What does one do with a movie like Liquid Sky? I saw a crappy DVD version of it years ago, and was so baffled that I forced it on my Movie Night friends as part of a double-feature. Due to protests from my friends about the movie being unbearably awful, I was forced to turn it off after 10 minutes.
Revisiting the film again years later, restored in 4K glory, I have to admit it is a gorgeous, if still baffling account of an arty version of the Manhattan “punk” scene (aka New Wave, if you have half a brain), and one gorgeous, sullen diva’s relationship with an alien that pulls power from her sexual partners.

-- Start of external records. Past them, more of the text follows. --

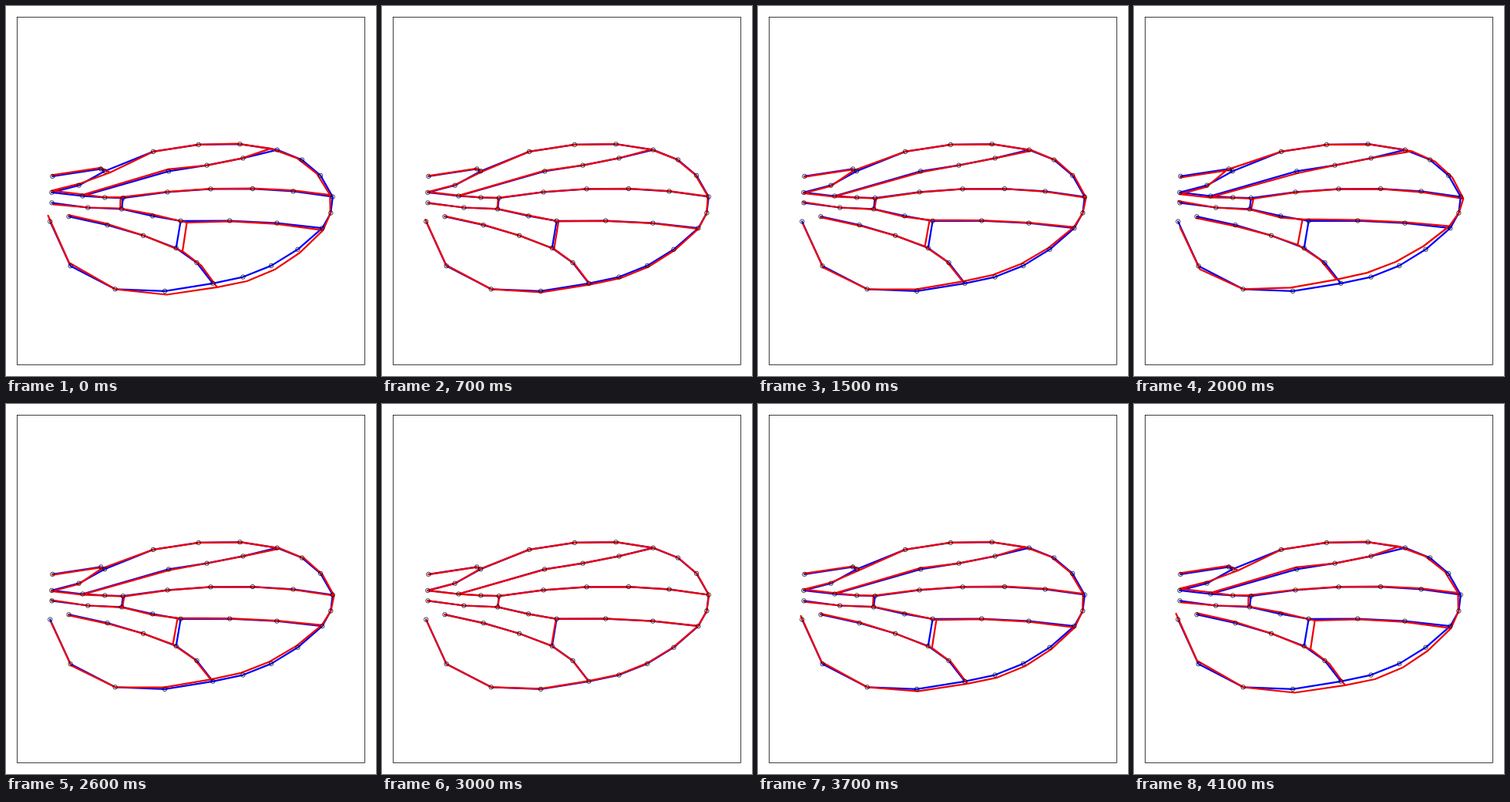
Recreate the animation shown at these times as an HTML page. Size 480x480 px, loop 4200 ms.

```html
<!DOCTYPE html>
<html lang="en">
<head>
<meta charset="utf-8">
<title>Wing shape variation</title>
<style>
html, body { margin: 0; width: 100%; height: 100%; overflow: hidden; background: #fff; }
svg { display: block; width: 100vw; height: 100vh; }
path, circle, rect { fill: none; stroke: #000; stroke-width: .75; }
path { stroke-width: 2.25; stroke-linecap: round; stroke-linejoin: round; }
#mean { stroke: #00f; }
#shape { stroke: #f00000; }
</style>
</head>
<body>
<svg viewBox="0 0 480 480">
  <rect x="14.4" y="14.4" width="451.2" height="451.2"/>
  <path id="mean"/>
  <path id="shape"/>
  <g id="marks"></g>
</svg>
<script>
// A point is [x, y, dx, dy]: its mean place and its shift at the start of the sweep.
const pt = (x, y, dx = 0, dy = 0) => [x, y, dx, dy];

// Evenly spaced points on a quadratic curve; place and shift follow the same rule.
function bend(a, control, b, parts) {
  const inner = Array.from({ length: parts - 1 }, (_, i) => {
    const t = (i + 1) / parts, u = 1 - t;
    return a.map((v, k) => u * u * v + 2 * u * t * control[k] + t * t * b[k]);
  });
  return [a, ...inner, b];
}

// Places where veins meet or turn
const root = pt(59.3, 241.9, 0, -2.2);
const notch = pt(128, 214.2, 7, 1.8);
const shoulder = pt(191, 188.9);
const crest = pt(351.8, 186.6, -8.3, -1.7);
const tip = pt(423.8, 247.5, -3.4, -2.3);
const rear = pt(410.3, 288.2, 1, 2.7);
const heel = pt(268.3, 359.8, 5.6, 5);
const fork = pt(99.4, 246.5, 1.5, -1.9);
const rise = pt(211, 214.4, -.8, -2.6);
const bridgeTop = pt(151.8, 249.1, -3.2, -.9);
const bridgeEnd = pt(150.1, 263.4, -1.8, -.9);
const crossTop = pt(226.6, 278.8, 8, 2.2);
const crossEnd = pt(220.7, 314, 8.3, 4.2);

const veins = [
  // margin, clockwise
  [root, pt(94.6, 232.7, .5, -2), notch, shoulder],
  bend(shoulder, pt(283.3, 169.3, -1, .5), crest, 3),
  bend(crest, pt(406.3, 200.5, -5.5, -2.6), tip, 3),
  bend(tip, pt(425.5, 269.1, .2, 1.4), rear, 2),
  bend(rear, pt(349, 349.8, 5.1, 6.5), heel, 4),
  [heel, pt(206, 369.9, 2.5, 4.6), pt(141.6, 367.3), pt(83.6, 337.2, -1.8, -4.2),
    pt(57.2, 279.6, -2.6, -7.6)],
  // inside, from top to bottom
  [pt(60.3, 220.9, -.3, -1.6), pt(123.1, 211.4, 0, -1.5), notch],
  [root, fork, rise],
  bend(rise, pt(287.3, 204, 5, 2.7), crest, 3),
  [fork, pt(128.2, 248.4, -1.5, -.4), bridgeTop, bridgeEnd],
  bend(bridgeTop, pt(298, 225.1, 3, 1), tip, 5),
  [pt(59.5, 255.3, 2, 2.1), pt(106.2, 261.5), bridgeEnd, pt(190.1, 272.4, -1, -2.3), crossTop],
  bend(crossTop, pt(323.7, 275.8, -6, -.9), rear, 3),
  bend(pt(81.5, 273.2, .3, -1.9), pt(159.5, 287.7, -5, -3), crossEnd, 3),
  [crossTop, crossEnd, pt(247.5, 333, 6, 4), heel]
];

const outline = amount => veins.map(vein => "M" + vein.map(
  ([x, y, dx, dy]) => [x + amount * dx, y + amount * dy]
).join("L")).join("");

const byId = id => document.getElementById(id);
byId("mean").setAttribute("d", outline(0));
byId("marks").innerHTML = [...new Set(veins.flat())]
  .map(([x, y]) => `<circle cx="${x}" cy="${y}" r="2.75"/>`).join("");

// 20 even steps out, one held step, then 20 back.
const stepTime = 100, steps = 20, cycle = 2 * steps + 2;
const start = performance.now();

function draw() {
  const n = Math.floor((performance.now() - start) / stepTime) % cycle;
  const pose = Math.min(n, steps, cycle - 1 - n);
  byId("shape").setAttribute("d", outline(1 - 2 * pose / steps));
  requestAnimationFrame(draw);
}
draw();
</script>
</body>
</html>
```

Beautifully androgynous Anne Carlisle plays Margaret, a sullen monotone model who frequents the drug-addled New Wave club scene and tends to hook up with all sorts of rapey people. Carlisle also plays Jimmy, a sullen, monotone model, who is a little bitch who calls Margaret “chicken” over and over to the leering catcalls of their glamorous social circle. Needless to say, when a dinner-plate-sized alien spacecraft lands on Margaret’s divey penthouse roof, she probably doesn’t mind that it taps into sexual energy to make all of the rapey douchebags (male and female) in her circle disappear as soon as they orgasm on/in/via her. (The only joy Margaret seems to get out of the whole thing is that her sexual partners disappear immediately into thin air.)

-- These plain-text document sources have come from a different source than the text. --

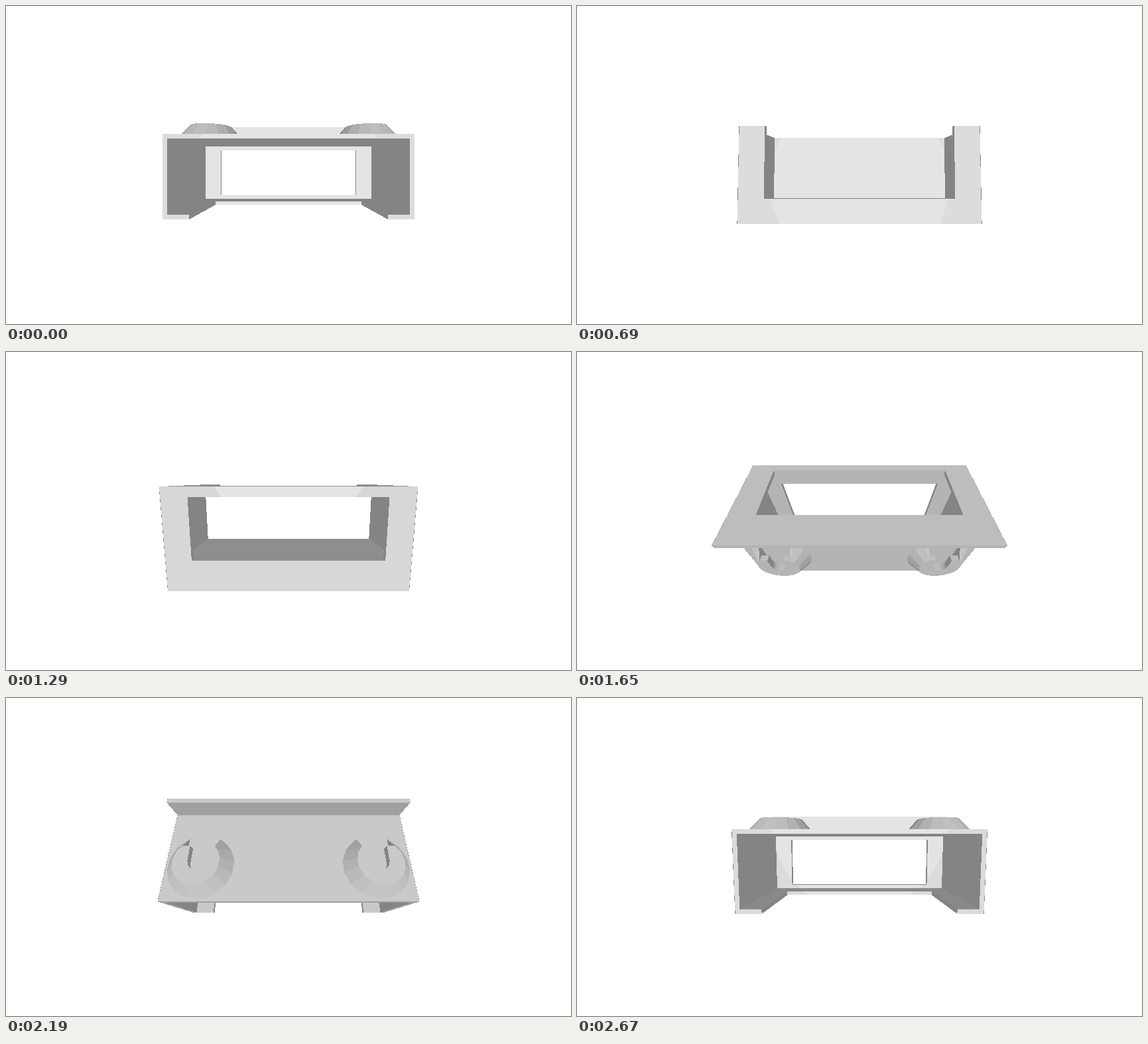
These frames come from a looping animation (852x480 px, 2.7 s). An HTML page with a canvas:

```html
<!DOCTYPE html>
<html>
<head>
<meta charset="utf-8">
<style>
html, body { margin: 0; width: 100%; height: 100%; overflow: hidden; background: #fff; }
canvas { display: block; }
</style>
</head>
<body>
<canvas id="stage" width="852" height="480"></canvas>
<script>
const FOCAL = 318, DIST = 2.08, SHIFT_Y = -0.0935;
// Part of the stage that is rasterised, and the view centre inside it
const LEFT = 196, TOP = 144, W = 460, H = 224;
const CX = 426 - LEFT, CY = 239.5 - TOP;

const quads = [];
const quad = (...corners) => quads.push(corners);

function box(x0, x1, y0, y1, z0, z1) {
  for (const x of [x0, x1]) quad([x, y0, z0], [x, y1, z0], [x, y1, z1], [x, y0, z1]);
  for (const y of [y0, y1]) quad([x0, y, z0], [x1, y, z0], [x1, y, z1], [x0, y, z1]);
  for (const z of [z0, z1]) quad([x0, y0, z], [x1, y0, z], [x1, y1, z], [x0, y1, z]);
}

// Housing: half sizes, inner faces, opening and flange
const HY = 0.34, HZ = 0.407, IN_X = 0.963, IN_Y = 0.303, IN_Z = 0.37;
const OPEN = 0.787, WINDOW = 0.26, CUT_Z = -0.201, FLANGE = 0.525;

box(-1, 1, IN_Y, HY, -HZ, HZ);
box(-1, 1, -HY, -WINDOW, -HZ, -IN_Z);
box(-1, 1, WINDOW, FLANGE, -HZ, -IN_Z);
box(-OPEN, OPEN, -HY, -IN_Y, -HZ, CUT_Z);

function mound(side) {
  const base = 0.272, top = 0.182, height = 0.105, notch = 0.13, slot = 0.065, lip = 0.055;
  const yt = HY + height;
  const at = (dx, y, dz) => [side * (0.715 + dx), y, 0.115 + dz];
  const baseEnd = Math.PI - Math.asin(notch / base);
  const topEnd = Math.PI - Math.asin(notch / top);
  const back = -Math.sqrt(top * top - notch * notch);
  const backBase = -Math.sqrt(base * base - notch * notch);
  const ring = (angle, r, y, end) => {
    const a = Math.max(-end, Math.min(end, angle));
    return at(r * Math.sin(a), y, r * Math.cos(a));
  };

  const seg = Math.PI / 8;
  for (let i = -9; i < 9; i++) {
    const a = i * seg - 0.157, b = a + seg;
    if (b <= -baseEnd || a >= baseEnd) continue;
    quad(ring(a, base, HY, baseEnd), ring(b, base, HY, baseEnd),
         ring(b, top, yt, topEnd), ring(a, top, yt, topEnd));
  }

  // Top disc in strips that leave the slot open
  const arc = (r, x) => Math.sqrt(Math.max(0, r * r - x * x));
  const step = top / 14;
  for (let i = -14; i < 14; i++) {
    const a = i * step, b = a + step;
    const low = x => Math.abs(a + b) / 2 < slot ? arc(slot, x) : Math.max(back, -arc(top, x));
    quad(at(a, yt, low(a)), at(b, yt, low(b)), at(b, yt, arc(top, b)), at(a, yt, arc(top, a)));
  }

  // U-shaped wall: the slot through the lip, and the wider pocket below it
  function channel(r, y0, y1) {
    let p = [-r, back];
    for (let i = 0; i <= 13; i++) {
      const a = Math.PI * i / 12;
      const q = i > 12 ? [r, back] : [-r * Math.cos(a), r * Math.sin(a)];
      quad(at(p[0], y1, p[1]), at(q[0], y1, q[1]), at(q[0], y0, q[1]), at(p[0], y0, p[1]));
      p = q;
    }
  }
  channel(slot, yt - lip, yt);
  channel(notch, HY, yt - lip);

  for (const s of [-1, 1]) {
    const n = s * notch, m = s * slot, corner = at(n, HY, back);
    quad(at(n, yt, back), at(n, HY, backBase), corner, corner);
    quad(at(m, yt - lip, back), at(n, yt - lip, back), at(n, yt, back), at(m, yt, back));
  }
}

for (const s of [-1, 1]) {
  box(s * IN_X, s, -HY, HY, -HZ, HZ);
  box(s * OPEN, s, -HY, HY, -HZ, -IN_Z);
  box(s * OPEN, s, -HY, -IN_Y, -HZ, HZ);
  // Thin dark rim along the outer sides
  const e = s * 1.002;
  quad([e, -HY, -HZ], [e, HY, -HZ], [e, HY, HZ], [e, -HY, HZ]);
  quad([e, HY, -HZ], [e, FLANGE, -HZ], [e, FLANGE, -IN_Z], [e, HY, -IN_Z]);
  mound(s);
}

const ctx = document.getElementById('stage').getContext('2d');
const image = ctx.createImageData(W, H);
const pixels = new Uint32Array(image.data.buffer);
const depth = new Float32Array(W * H);

const sub = (a, b) => a.map((v, i) => v - b[i]);
const dot = (a, b) => a[0] * b[0] + a[1] * b[1] + a[2] * b[2];
const cross = (a, b) => [a[1] * b[2] - a[2] * b[1], a[2] * b[0] - a[0] * b[2], a[0] * b[1] - a[1] * b[0]];
const grey = v => (0xff000000 | Math.round(v) * 0x10101) >>> 0;
const LIGHT = grey(228);

function project([x, y, z]) {
  const w = 1 / (DIST - z);
  return [CX + FOCAL * x * w, CY - FOCAL * y * w, w];
}

// Flat shade, mirrored light direction and the cosine limit of the highlight
function shade(points) {
  let n = cross(sub(points[2], points[0]), sub(points[3], points[1]));
  const len = Math.hypot(...n) || 1;
  const facing = dot(n, sub([0, 0, DIST], points[0])) < 0 ? -1 : 1;
  n = n.map(v => v * facing / len);
  const nz = Math.max(0, n[2]);
  return {
    color: grey(132 + 74 * nz + 14 * nz ** 40),
    mirror: [2 * nz * n[0], 2 * nz * n[1], 2 * nz * nz - 1],
    limit: 0.917 + 0.1 * Math.sqrt(Math.max(0, 1 - nz * nz))
  };
}

function triangle(a, b, c, { color, mirror, limit }) {
  const area = (b[0] - a[0]) * (c[1] - a[1]) - (b[1] - a[1]) * (c[0] - a[0]);
  if (Math.abs(area) < 1e-6) return;
  const xs = [a[0], b[0], c[0]], ys = [a[1], b[1], c[1]];
  const x0 = Math.max(0, Math.floor(Math.min(...xs))), x1 = Math.min(W - 1, Math.ceil(Math.max(...xs)));
  const y0 = Math.max(0, Math.floor(Math.min(...ys))), y1 = Math.min(H - 1, Math.ceil(Math.max(...ys)));
  for (let y = y0; y <= y1; y++) {
    const py = y + 0.5, vy = (py - CY) / FOCAL;
    for (let x = x0; x <= x1; x++) {
      const px = x + 0.5;
      const u = ((c[0] - b[0]) * (py - b[1]) - (c[1] - b[1]) * (px - b[0])) / area;
      const v = ((a[0] - c[0]) * (py - c[1]) - (a[1] - c[1]) * (px - c[0])) / area;
      const t = 1 - u - v;
      if (u < 0 || v < 0 || t < 0) continue;
      const w = u * a[2] + v * b[2] + t * c[2], i = y * W + x;
      if (w <= depth[i]) continue;
      depth[i] = w;
      const vx = (CX - px) / FOCAL;
      const gloss = (vx * mirror[0] + vy * mirror[1] + mirror[2]) / Math.sqrt(vx * vx + vy * vy + 1);
      pixels[i] = gloss > limit ? LIGHT : color;
    }
  }
}

function render(angle) {
  const c = Math.cos(angle), s = Math.sin(angle);
  const turn = ([x, y, z]) => [x, y * c + z * s + SHIFT_Y, z * c - y * s];
  pixels.fill(0xffffffff);
  depth.fill(0);
  for (const q of quads) {
    const points = q.map(turn), look = shade(points), p = points.map(project);
    triangle(p[0], p[1], p[2], look);
    triangle(p[0], p[2], p[3], look);
  }
  ctx.putImageData(image, LEFT, TOP);
}

const STEP = 30, STEPS = 90;
let shown = -1, start;
function tick(now) {
  start ??= now;
  const step = Math.floor((now - start) / STEP) % STEPS;
  if (step !== shown) render((shown = step) * 2 * Math.PI / STEPS);
  requestAnimationFrame(tick);
}
requestAnimationFrame(tick);
</script>
</body>
</html>
```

It is certainly a curious film that you will either watch with gritted teeth or baffled delight. Released in 1982, it was co-written and directed by a Russian (Slava Tsukerman) and starred mainly acting students (along with their own teacher, playing an older lover/early victim of Margaret). Apparently it was a cult hit for years, and became very hard to find on video, except as a pirated copy of a copy.

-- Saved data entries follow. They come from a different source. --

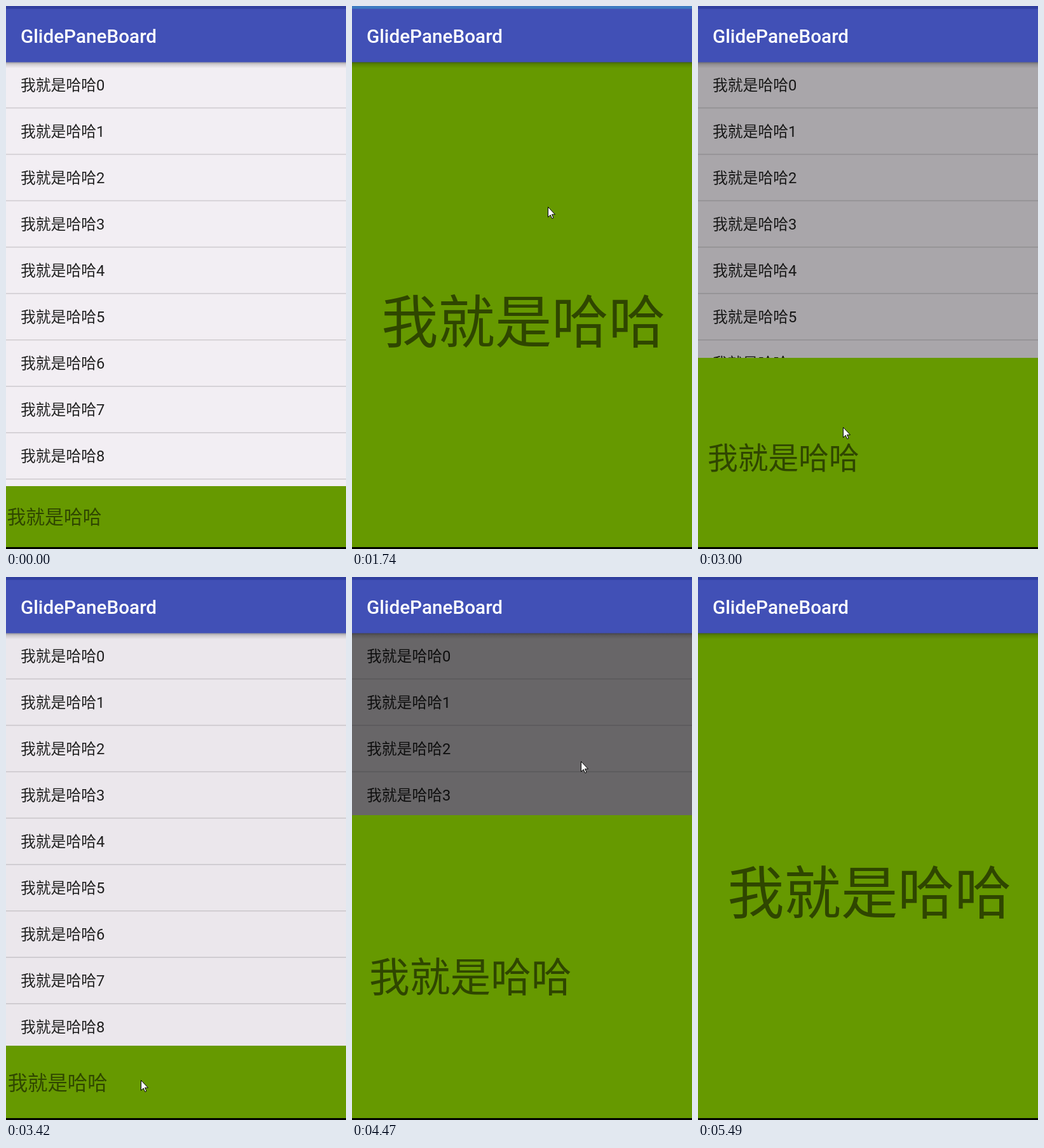
Recreate the animation shown at these times as an HTML page. Size 535 px wide and 855 px high, loop 5940 ms.

```html
<!DOCTYPE html>
<html lang="zh">
<head>
<meta charset="utf-8">
<title>Sheet</title>
<style>
  html, body { margin: 0; width: 100%; height: 100%; overflow: hidden; background: #000; }
  svg { display: block; width: 100vw; height: 100vh; }
  text { font-family: Roboto, "Noto Sans CJK SC", "Noto Sans CJK", sans-serif; }
</style>
</head>
<body>
<svg viewBox="0 0 535 855" lang="zh-CN">
  <defs>
    <linearGradient id="fade" x1="0" y1="0" x2="0" y2="1">
      <stop offset="0" stop-color="#000" stop-opacity=".36"/>
      <stop offset=".4" stop-color="#000" stop-opacity=".13"/>
      <stop offset="1" stop-color="#000" stop-opacity="0"/>
    </linearGradient>
  </defs>
  <rect width="535" height="855" fill="#f2eef3"/>
  <g id="list" font-size="23.8" fill="#212121"></g>
  <rect id="dim" y="88" width="535" height="764"/>
  <rect id="panel" width="535" fill="#690"/>
  <text id="label" fill="#000" fill-opacity=".54">我就是哈哈</text>
  <rect y="88" width="535" height="10" fill="url(#fade)"/>
  <rect width="535" height="88.5" fill="#4150b6"/>
  <rect id="status" width="535" height="4.5"/>
  <text x="23" y="58" font-size="29.7" font-weight="500" fill="#fff">GlidePaneBoard</text>
  <rect y="852" width="535" height="3"/>
  <path id="cursor" d="M.5 .5V16.5L4.2 13L6.8 18.6L9 17.6L6.5 12.2H11.5Z" fill="#fff" stroke="#000"/>
</svg>
<script>
const LOOP = 5940, STEP = 30;
const OPEN = 88, CLOSED = 756, BOTTOM = 852;
const $ = id => document.getElementById(id);
const mix = (a, b, u) => a + (b - a) * u;

// A move slows down towards its end; a higher power slows it more.
function progress(t, start, end, power = 1) {
  const u = Math.min(1, Math.max(0, (t - start) / (end - start)));
  return 1 - (1 - u) ** power;
}

const panelMoves = [
  { start: 1080, end: 1680, to: OPEN, power: 2 },
  { start: 2310, end: 3510, to: CLOSED, power: 1.4 },
  { start: 4083, end: 4770, to: 193, power: 1.36 },
  { start: 4980, end: 5490, to: OPEN, power: 2 }
];

const pointerMoves = [
  { start: 60, end: 300, x: 218, y: 826 },
  { start: 480, end: 840, x: 219, y: 816 },
  { start: 1140, end: 1740, x: 308, y: 316 },
  { start: 1740, end: 1980, x: 296, y: 134 },
  { start: 1980, end: 2220, x: 285, y: 196 },
  { start: 2310, end: 3510, x: 211, y: 799, power: 1.74 },
  { start: 3540, end: 3960, x: 258, y: 799 },
  { start: 4005, end: 4770, x: 393, y: 126, power: 1.51 },
  { start: 4980, end: 5460, x: 536, y: 60 }
];

function panelTop(t) {
  return panelMoves.reduce(
    (top, m) => mix(top, m.to, progress(t, m.start, m.end, m.power)), CLOSED);
}

function pointer(t) {
  return pointerMoves.reduce((at, m) => {
    const u = progress(t, m.start, m.end, m.power);
    return { x: mix(at.x, m.x, u), y: mix(at.y, m.y, u) };
  }, { x: 514, y: 157 });
}

function set(el, attrs) {
  for (const name in attrs) el.setAttribute(name, attrs[name]);
}

function add(parent, tag, attrs, content = '') {
  const el = document.createElementNS('http://www.w3.org/2000/svg', tag);
  set(el, attrs);
  el.textContent = content;
  parent.appendChild(el);
}

for (let i = 0; i < 9; i++) {
  const y = 73.05 * i;
  add($('list'), 'text', { x: 23, y: 133 + y }, '我就是哈哈' + i);
  add($('list'), 'rect', { y: 159.7 + y, width: 535, height: 1.6, fill: '#d0ccd1' });
}

function draw(t) {
  const top = panelTop(t);
  const k = (CLOSED - top) / (CLOSED - OPEN);
  const size = 29.8 * (1 + 2 * k);
  set($('dim'), { 'fill-opacity': k });
  set($('panel'), { y: Math.round(top), height: BOTTOM - Math.round(top) });
  set($('label'), {
    x: 1.5 + 44.7 * k,
    y: 804 - 308.3 * k + 0.38 * size,
    'font-size': size
  });
  set($('status'), { fill: t >= 480 && t < 2340 ? '#3c7bc1' : '#303f9f' });

  const { x, y } = pointer(t);
  set($('cursor'), {
    transform: `translate(${Math.round(x)} ${Math.round(y)})`,
    visibility: t >= 60 && t < 5460 ? 'visible' : 'hidden'
  });
}

const start = performance.now();
function tick() {
  const t = (performance.now() - start) % LOOP;
  draw(Math.floor(t / STEP) * STEP);
  requestAnimationFrame(tick);
}
draw(0);
requestAnimationFrame(tick);
</script>
</body>
</html>
```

Fans of this film will certainly be delighted with this restored release. (My middle of the road rating is merely for my still kinda-cringey response to the film itself.) The extras on the Blu-ray seems to track down just about everyone involved to have their say about the film, from Carlisle (who co-wrote the screenplay) to Tsukerman (who has feature commentary) to many of the cast members and crew. There is a full live Q&A session from a screening at the Alamo Drafthouse, as well as an almost hour-long feature “Liquid Sky Revisited” about the making of the film. Perhaps the most out-of-nowhere interesting “where are they now?” cast revelation is about the untimely passing of Deborah Jacobs Welsh, who was a flight attendant on the doomed hijacked United Airlines Flight 93 that crashed on 9/11.